      Google AdSense Host APIThis service allows you to sign up for or associate a Google AdSense account with HubPages, so that you can earn money from ads on your articles. No data is shared unless you engage with this feature. (Privacy Policy)
      Google YouTubeSome articles have YouTube videos embedded in them. (Privacy Policy)
      VimeoSome articles have Vimeo videos embedded in them. (Privacy Policy)
      PaypalThis is used for a registered author who enrolls in the HubPages Earnings program and requests to be paid via PayPal. No data is shared with Paypal unless you engage with this feature. (Privacy Policy)
      Facebook LoginYou can use this to streamline signing up for, or signing in to your Hubpages account. No data is shared with Facebook unless you engage with this feature. (Privacy Policy)
      MavenThis supports the Maven widget and search functionality. (Privacy Policy)
      Marketing
      Google AdSenseThis is an ad network. (Privacy Policy)

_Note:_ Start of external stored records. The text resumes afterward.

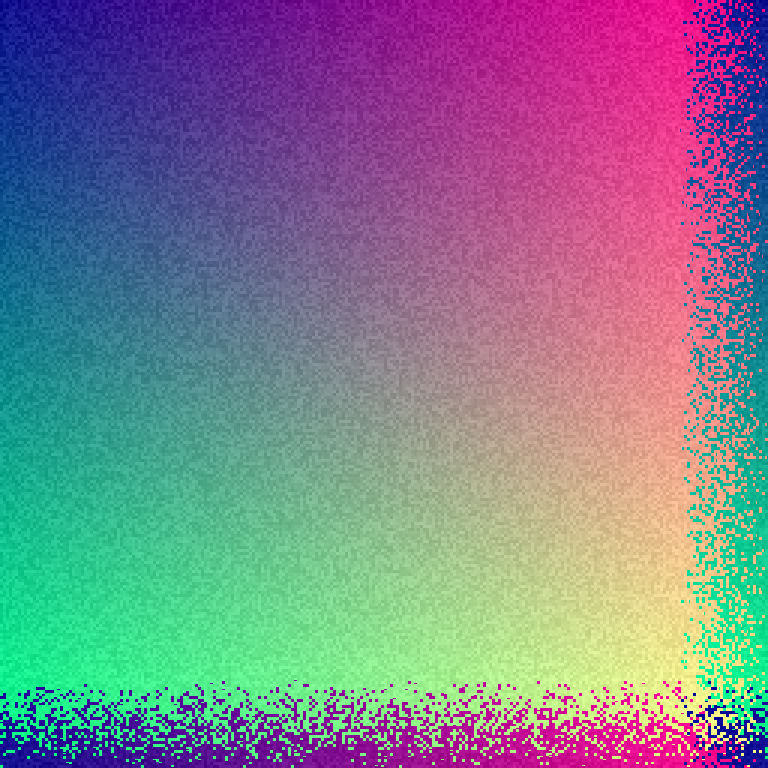
A WebGL 1 fragment shader for this background:

```glsl
precision highp float;

uniform vec2 u_resolution;

const float GRAIN_CELLS = 256.0;    // grain cells across the canvas
const float GRAIN_STRENGTH = 0.115; // largest brightness added by the grain
const float BASE_BLUE = 0.5;

// Random value from 0 to 1 for each cell
float cellHash(vec2 cell) {
  vec3 p = fract(cell.xyx * 0.1031);
  p += dot(p, p.yzx + 33.33);
  return fract((p.x + p.y) * p.z);
}

void main() {
  vec2 uv = gl_FragCoord.xy / u_resolution;

  // Red grows to the right, green grows downward
  vec3 ramp = vec3(uv.x, 1.0 - uv.y, BASE_BLUE);

  // One grain value is shared by all channels
  float grain = GRAIN_STRENGTH * cellHash(floor(uv * GRAIN_CELLS));

  // Overflowing channels wrap to dark, scattering the right and bottom bands
  gl_FragColor = vec4(fract(ramp + grain), 1.0);
}
```
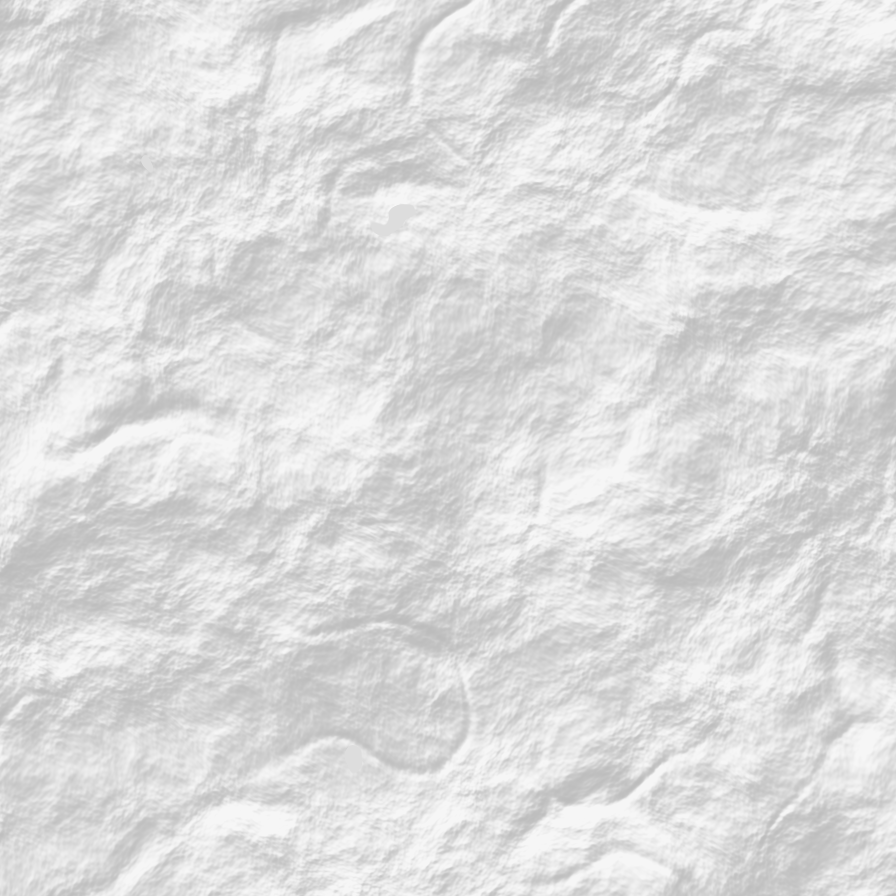
This texture is drawn by a WebGL 1 fragment shader. Its source:

```glsl
precision highp float;
// Pale shaded relief of rugged rock, cut by creases and dotted with flat basins.

uniform vec2 u_resolution;

#define BASE_TONE 0.863
#define FLAT_TONE 0.867
#define TONE_RANGE 0.14
#define SLOPE_GAIN 1.3
#define LIGHT_DIR vec2(-0.5, 0.866)
#define SAMPLE_STEP 0.0011
#define BASE_FREQ 3.0
#define OCTAVE_GAIN 0.47
#define CREASE_DEPTH 0.017
#define CREASE_WIDTH 0.05
#define BASIN_LEVEL 0.52
#define OCTAVES 7

// Unit gradient vector for a lattice point.
vec2 latticeGradient(vec2 cell) {
    vec3 q = fract(cell.xyx * vec3(0.1031, 0.1030, 0.0973));
    q += dot(q, q.yzx + 33.33);
    float angle = 6.28318 * fract((q.x + q.y) * q.z);
    return vec2(cos(angle), sin(angle));
}

float gradientNoise(vec2 p) {
    vec2 cell = floor(p);
    vec2 f = p - cell;
    vec2 w = f * f * f * (f * (f * 6.0 - 15.0) + 10.0);
    vec2 right = vec2(1.0, 0.0);
    vec2 up = vec2(0.0, 1.0);
    float a = dot(latticeGradient(cell), f);
    float b = dot(latticeGradient(cell + right), f - right);
    float c = dot(latticeGradient(cell + up), f - up);
    float d = dot(latticeGradient(cell + 1.0), f - 1.0);
    return mix(mix(a, b, w.x), mix(c, d, w.x), w.y);
}

vec2 warpOffset(vec2 p) {
    return vec2(gradientNoise(p + 17.3), gradientNoise(p + 61.7));
}

// Narrow winding channel along the zero line of a noise field.
float crease(vec2 p) {
    float n = gradientNoise(p) / CREASE_WIDTH;
    return exp(-n * n);
}

float rockHeight(vec2 p) {
    p += 0.04 * warpOffset(p * 4.0) + 0.010 * warpOffset(p * 15.0);

    // Octaves whose fine grain is rougher on high ground.
    mat2 turn = mat2(0.8, 0.6, -0.6, 0.8);
    vec2 q = p * BASE_FREQ + 5.2;
    float amplitude = 0.25 / BASE_FREQ;
    float height = 0.0;
    float roughness = 1.0;
    for (int i = 0; i < OCTAVES; i++) {
        float n = gradientNoise(q);
        height += amplitude * roughness * n;
        roughness = clamp(roughness * 0.6 + 0.4 + 0.6 * n, 0.45, 1.4);
        amplitude *= OCTAVE_GAIN;
        q = turn * q * 2.03 + 11.7;
    }

    // Creases fade in and out along their length.
    float fade = smoothstep(-0.15, 0.3, gradientNoise(p * 3.5 + 40.0));
    float cuts = crease(p * 2.6 + 23.0) + 0.4 * crease(p * 6.5 + 71.0);
    return height - CREASE_DEPTH * fade * cuts;
}

// Coverage of the level patches, with ragged shores.
float basinMask(vec2 p) {
    float field = gradientNoise(p * 5.0 + 90.4)
                + 0.35 * gradientNoise(p * 14.0 + 31.0)
                + 0.15 * gradientNoise(p * 40.0 + 8.0);
    return smoothstep(BASIN_LEVEL - 0.006, BASIN_LEVEL + 0.006, field);
}

void main() {
    vec2 p = gl_FragCoord.xy / min(u_resolution.x, u_resolution.y);

    // Slope along the light, softly limited at both ends.
    vec2 stepToLight = LIGHT_DIR * SAMPLE_STEP;
    float drop = rockHeight(p - stepToLight) - rockHeight(p + stepToLight);
    float slope = SLOPE_GAIN * drop / (2.0 * SAMPLE_STEP);
    float tone = BASE_TONE + TONE_RANGE * slope / sqrt(1.0 + slope * slope);

    tone = mix(tone, FLAT_TONE, basinMask(p));
    gl_FragColor = vec4(vec3(min(tone, 0.965)), 1.0);
}
```
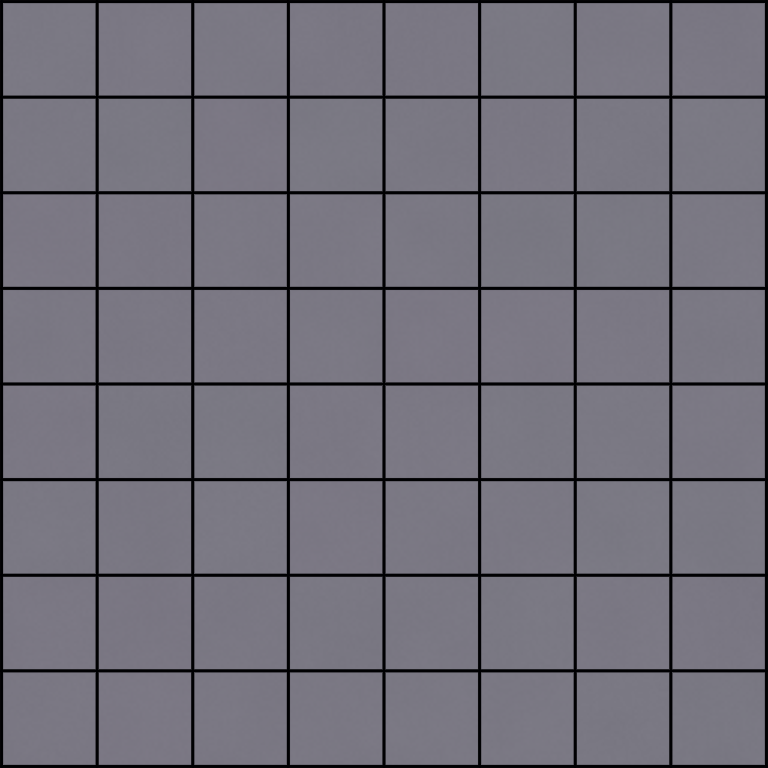
A Shadertoy shader for this pattern:

```glsl
// Eight by eight grid of muted grey-violet tiles divided by thin black lines.

const float TILES = 8.0;
const float PITCH = 0.1245;        // distance between line centres
const float LINE_WIDTH = 0.0041;
const float WEAVE_CELLS = 256.0;   // fine surface grain across the canvas
const float CLOUD_CELLS = 20.0;    // broad, faint mottling
const float WEAVE_AMOUNT = 0.008;
const float CLOUD_AMOUNT = 0.008;
const float TILE_AMOUNT = 0.005;
const vec3 TILE_COLOR = vec3(0.48, 0.47, 0.515);
const vec3 LINE_COLOR = vec3(0.0, 0.0, 0.006);
const vec3 TINT_SHIFT = vec3(0.004, -0.004, 0.003);

float hash(vec2 p) {
    return fract(sin(dot(p, vec2(127.1, 311.7))) * 43758.5453);
}

float valueNoise(vec2 p) {
    vec2 cell = floor(p);
    vec2 f = fract(p);
    f = f * f * (3.0 - 2.0 * f);
    float bottom = mix(hash(cell), hash(cell + vec2(1.0, 0.0)), f.x);
    float top = mix(hash(cell + vec2(0.0, 1.0)), hash(cell + 1.0), f.x);
    return mix(bottom, top, f.y);
}

// Distance from a point to the nearest grid line centre.
float gridDistance(vec2 gridPos) {
    vec2 toLine = abs(fract(gridPos + 0.5) - 0.5) * PITCH;
    return min(toLine.x, toLine.y);
}

void mainImage(out vec4 fragColor, in vec2 fragCoord) {
    vec2 uv = fragCoord / iResolution.xy;
    float pixel = 1.0 / min(iResolution.x, iResolution.y);

    // The grid is centred, so the outer lines frame the canvas
    vec2 gridPos = (uv - 0.5) / PITCH + 0.5 * TILES;
    vec2 tile = floor(gridPos);

    // Faint tone changes: grain, mottling and a shift per tile
    float weave = valueNoise(uv * WEAVE_CELLS) - 0.5;
    float cloud = valueNoise(uv * CLOUD_CELLS) - 0.5;
    float tone = hash(tile + 3.0) - 0.5;
    vec3 color = TILE_COLOR + weave * WEAVE_AMOUNT + cloud * CLOUD_AMOUNT
               + tone * TILE_AMOUNT;
    color += TINT_SHIFT * (hash(tile + 17.0) - 0.5);

    // Smooth-edged grid lines
    float edge = gridDistance(gridPos) - 0.5 * LINE_WIDTH;
    float line = 1.0 - smoothstep(-0.7 * pixel, 0.7 * pixel, edge);
    fragColor = vec4(mix(color, LINE_COLOR, line), 1.0);
}
```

      Google DoubleClickGoogle provides ad serving technology and runs an ad network. (Privacy Policy)
      Index ExchangeThis is an ad network. (Privacy Policy)
      SovrnThis is an ad network. (Privacy Policy)
      Facebook AdsThis is an ad network. (Privacy Policy)
      Amazon Unified Ad MarketplaceThis is an ad network. (Privacy Policy)
      AppNexusThis is an ad network. (Privacy Policy)
      OpenxThis is an ad network. (Privacy Policy)
      Rubicon ProjectThis is an ad network. (Privacy Policy)
      TripleLiftThis is an ad network. (Privacy Policy)
      Say MediaWe partner with Say Media to deliver ad campaigns on our sites. (Privacy Policy)
      Remarketing PixelsWe may use remarketing pixels from advertising networks such as Google AdWords, Bing Ads, and Facebook in order to advertise the HubPages Service to people that have visited our sites.
      Conversion Tracking PixelsWe may use conversion tracking pixels from advertising networks such as Google AdWords, Bing Ads, and Facebook in order to identify when an advertisement has successfully resulted in the desired action, such as signing up for the HubPages Service or publishing an article on the HubPages Service.
      Statistics
      Author Google AnalyticsThis is used to provide traffic data and reports to the authors of articles on the HubPages Service. (Privacy Policy)
      ComscoreComScore is a media measurement and analytics company providing marketing data and analytics to enterprises, media and advertising agencies, and publishers. Non-consent will result in ComScore only processing obfuscated personal data. (Privacy Policy)
      Amazon Tracking PixelSome articles display amazon products as part of the Amazon Affiliate program, this pixel provides traffic statistics for those products (Privacy Policy)